EXTRACTED RECORDS ->
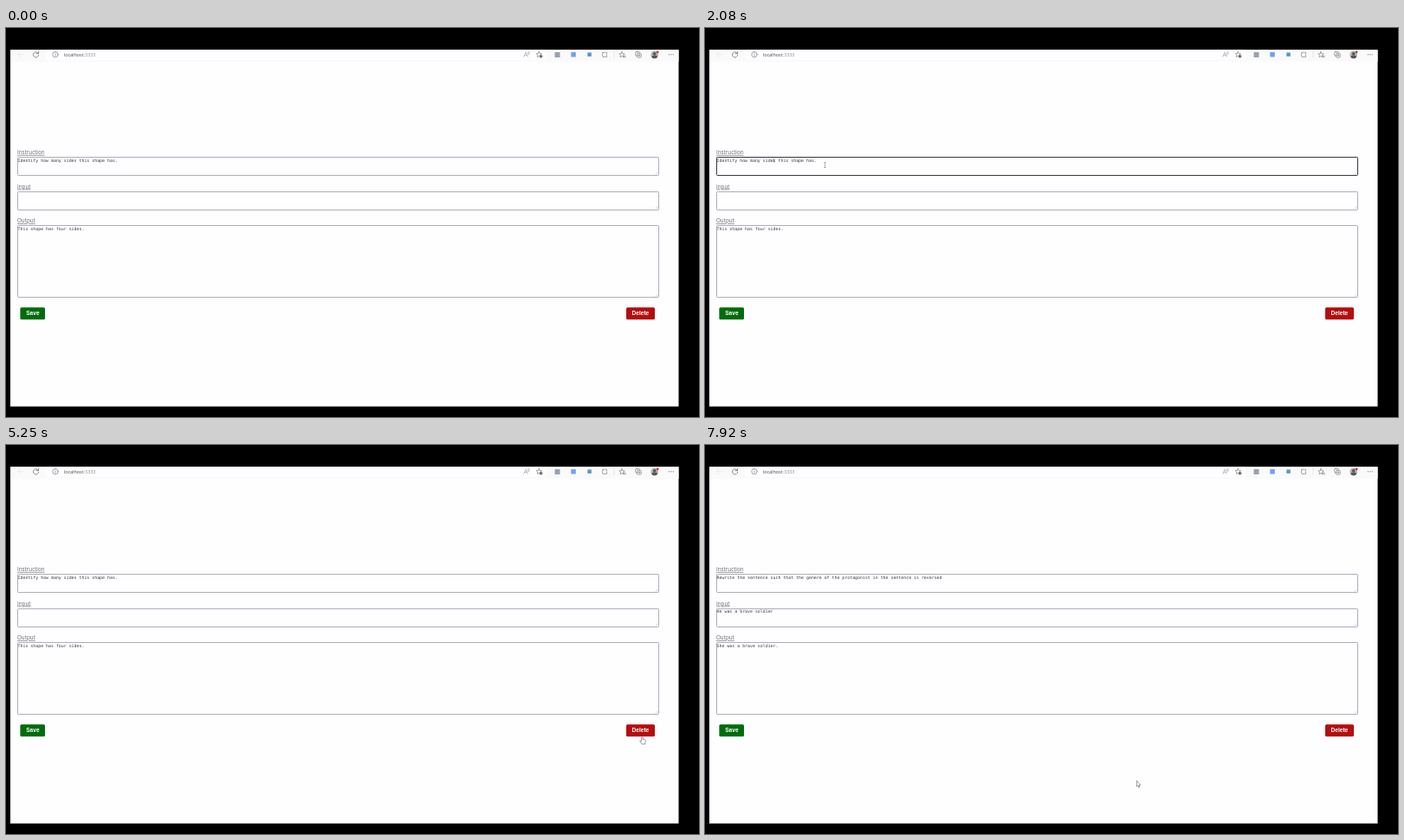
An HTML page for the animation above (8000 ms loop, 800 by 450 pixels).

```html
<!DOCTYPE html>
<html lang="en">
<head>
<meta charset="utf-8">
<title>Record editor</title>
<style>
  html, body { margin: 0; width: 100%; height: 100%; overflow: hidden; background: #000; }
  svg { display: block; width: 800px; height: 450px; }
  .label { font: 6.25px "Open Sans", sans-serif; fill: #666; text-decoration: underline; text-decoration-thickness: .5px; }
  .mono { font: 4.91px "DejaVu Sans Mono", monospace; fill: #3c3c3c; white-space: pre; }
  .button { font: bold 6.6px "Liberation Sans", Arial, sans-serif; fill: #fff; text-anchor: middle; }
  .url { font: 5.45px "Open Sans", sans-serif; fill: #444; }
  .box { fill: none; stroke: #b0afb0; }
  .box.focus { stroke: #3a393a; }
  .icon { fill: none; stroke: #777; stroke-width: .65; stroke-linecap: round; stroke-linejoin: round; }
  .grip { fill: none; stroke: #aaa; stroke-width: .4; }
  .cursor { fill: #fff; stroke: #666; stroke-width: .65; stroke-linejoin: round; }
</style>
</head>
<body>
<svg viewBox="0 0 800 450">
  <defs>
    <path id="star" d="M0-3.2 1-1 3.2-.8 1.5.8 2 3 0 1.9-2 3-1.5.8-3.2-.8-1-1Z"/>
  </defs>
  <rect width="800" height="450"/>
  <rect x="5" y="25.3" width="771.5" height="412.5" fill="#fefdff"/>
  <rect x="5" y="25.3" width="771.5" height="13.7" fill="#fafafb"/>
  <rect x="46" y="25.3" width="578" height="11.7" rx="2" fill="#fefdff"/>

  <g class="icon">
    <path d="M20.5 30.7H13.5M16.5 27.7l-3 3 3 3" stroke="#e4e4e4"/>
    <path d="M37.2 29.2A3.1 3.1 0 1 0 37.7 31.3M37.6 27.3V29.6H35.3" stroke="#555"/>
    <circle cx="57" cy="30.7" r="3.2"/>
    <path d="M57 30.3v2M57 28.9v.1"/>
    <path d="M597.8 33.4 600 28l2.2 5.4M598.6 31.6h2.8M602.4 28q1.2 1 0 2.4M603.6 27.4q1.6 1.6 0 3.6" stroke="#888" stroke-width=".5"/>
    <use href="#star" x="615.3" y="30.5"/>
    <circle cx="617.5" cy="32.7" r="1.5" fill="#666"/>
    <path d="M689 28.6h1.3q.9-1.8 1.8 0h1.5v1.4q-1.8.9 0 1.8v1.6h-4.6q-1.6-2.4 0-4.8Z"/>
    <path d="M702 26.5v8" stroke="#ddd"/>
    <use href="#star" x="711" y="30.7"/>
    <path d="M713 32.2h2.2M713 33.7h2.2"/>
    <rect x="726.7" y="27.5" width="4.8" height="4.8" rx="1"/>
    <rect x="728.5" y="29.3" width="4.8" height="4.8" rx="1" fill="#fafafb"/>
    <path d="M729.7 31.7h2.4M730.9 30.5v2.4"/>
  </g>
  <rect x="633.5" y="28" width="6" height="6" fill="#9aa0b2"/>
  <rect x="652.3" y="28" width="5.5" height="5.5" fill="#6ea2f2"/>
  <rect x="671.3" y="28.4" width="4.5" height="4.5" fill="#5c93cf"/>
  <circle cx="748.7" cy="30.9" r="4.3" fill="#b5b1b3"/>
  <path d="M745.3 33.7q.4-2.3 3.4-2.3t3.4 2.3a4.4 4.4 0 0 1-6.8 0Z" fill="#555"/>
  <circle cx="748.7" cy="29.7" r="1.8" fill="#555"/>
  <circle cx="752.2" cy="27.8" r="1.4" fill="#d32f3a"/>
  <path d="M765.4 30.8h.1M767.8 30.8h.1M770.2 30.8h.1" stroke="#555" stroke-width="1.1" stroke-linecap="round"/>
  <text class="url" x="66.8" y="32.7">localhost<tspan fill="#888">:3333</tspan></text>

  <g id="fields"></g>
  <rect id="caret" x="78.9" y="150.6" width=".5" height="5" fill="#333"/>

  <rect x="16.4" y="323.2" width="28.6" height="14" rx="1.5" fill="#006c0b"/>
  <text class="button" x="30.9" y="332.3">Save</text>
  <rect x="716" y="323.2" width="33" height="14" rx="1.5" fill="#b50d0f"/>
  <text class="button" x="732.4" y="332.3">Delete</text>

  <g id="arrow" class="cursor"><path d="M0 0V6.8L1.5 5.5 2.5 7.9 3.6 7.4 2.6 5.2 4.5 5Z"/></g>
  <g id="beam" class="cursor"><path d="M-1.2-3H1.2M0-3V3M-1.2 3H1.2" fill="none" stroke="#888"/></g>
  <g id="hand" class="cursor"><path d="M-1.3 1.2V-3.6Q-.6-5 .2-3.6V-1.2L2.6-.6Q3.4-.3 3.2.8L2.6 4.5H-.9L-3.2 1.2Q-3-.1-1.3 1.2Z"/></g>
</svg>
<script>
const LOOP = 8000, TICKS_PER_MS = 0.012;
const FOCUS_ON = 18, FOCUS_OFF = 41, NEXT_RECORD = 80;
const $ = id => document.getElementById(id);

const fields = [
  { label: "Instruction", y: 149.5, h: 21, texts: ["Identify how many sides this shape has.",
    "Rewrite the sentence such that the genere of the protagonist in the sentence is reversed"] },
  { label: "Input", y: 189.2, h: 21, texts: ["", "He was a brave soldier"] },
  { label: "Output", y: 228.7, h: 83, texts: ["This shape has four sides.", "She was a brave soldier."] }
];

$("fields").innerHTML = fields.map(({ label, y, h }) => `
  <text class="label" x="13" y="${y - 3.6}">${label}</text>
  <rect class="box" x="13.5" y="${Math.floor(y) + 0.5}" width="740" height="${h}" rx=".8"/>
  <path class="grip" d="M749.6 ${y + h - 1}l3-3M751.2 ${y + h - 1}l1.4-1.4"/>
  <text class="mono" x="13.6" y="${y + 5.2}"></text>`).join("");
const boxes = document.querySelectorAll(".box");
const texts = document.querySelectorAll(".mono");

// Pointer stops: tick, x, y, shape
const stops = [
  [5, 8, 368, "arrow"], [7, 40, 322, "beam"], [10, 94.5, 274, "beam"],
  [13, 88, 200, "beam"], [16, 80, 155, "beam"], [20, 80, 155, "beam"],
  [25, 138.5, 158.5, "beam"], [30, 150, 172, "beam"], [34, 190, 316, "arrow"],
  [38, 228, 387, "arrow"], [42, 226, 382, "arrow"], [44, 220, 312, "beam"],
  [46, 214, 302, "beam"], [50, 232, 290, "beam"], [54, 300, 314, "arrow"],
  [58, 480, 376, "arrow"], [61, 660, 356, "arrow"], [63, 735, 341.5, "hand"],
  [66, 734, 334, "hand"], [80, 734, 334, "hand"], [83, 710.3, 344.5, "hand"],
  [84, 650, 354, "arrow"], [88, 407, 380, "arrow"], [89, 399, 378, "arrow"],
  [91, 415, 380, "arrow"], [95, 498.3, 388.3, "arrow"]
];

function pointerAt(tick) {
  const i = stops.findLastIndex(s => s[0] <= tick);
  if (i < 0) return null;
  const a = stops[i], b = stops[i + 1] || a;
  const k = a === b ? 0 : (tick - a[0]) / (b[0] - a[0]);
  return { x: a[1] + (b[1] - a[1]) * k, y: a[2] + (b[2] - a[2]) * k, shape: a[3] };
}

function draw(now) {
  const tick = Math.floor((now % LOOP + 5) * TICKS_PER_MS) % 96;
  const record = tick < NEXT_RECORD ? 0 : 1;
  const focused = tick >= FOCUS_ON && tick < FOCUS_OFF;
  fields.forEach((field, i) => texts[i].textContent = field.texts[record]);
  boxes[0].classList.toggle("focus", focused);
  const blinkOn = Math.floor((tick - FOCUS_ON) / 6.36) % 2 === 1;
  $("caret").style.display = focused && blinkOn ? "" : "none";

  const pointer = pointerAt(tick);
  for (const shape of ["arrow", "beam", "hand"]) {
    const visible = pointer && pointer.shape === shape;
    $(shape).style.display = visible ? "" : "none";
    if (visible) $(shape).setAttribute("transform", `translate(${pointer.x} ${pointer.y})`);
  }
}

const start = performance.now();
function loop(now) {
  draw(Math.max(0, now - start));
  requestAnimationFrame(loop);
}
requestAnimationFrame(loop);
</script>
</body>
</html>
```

ACTIVITY ->
Once you find the string "none" in a line of the records, copy that line.

FINISHED EXERCISE ->
  .box { fill: none; stroke: #b0afb0; }
  .icon { fill: none; stroke: #777; stroke-width: .65; stroke-linecap: round; stroke-linejoin: round; }
  .grip { fill: none; stroke: #aaa; stroke-width: .4; }
  <g id="beam" class="cursor"><path d="M-1.2-3H1.2M0-3V3M-1.2 3H1.2" fill="none" stroke="#888"/></g>
  $("caret").style.display = focused && blinkOn ? "" : "none";
    $(shape).style.display = visible ? "" : "none";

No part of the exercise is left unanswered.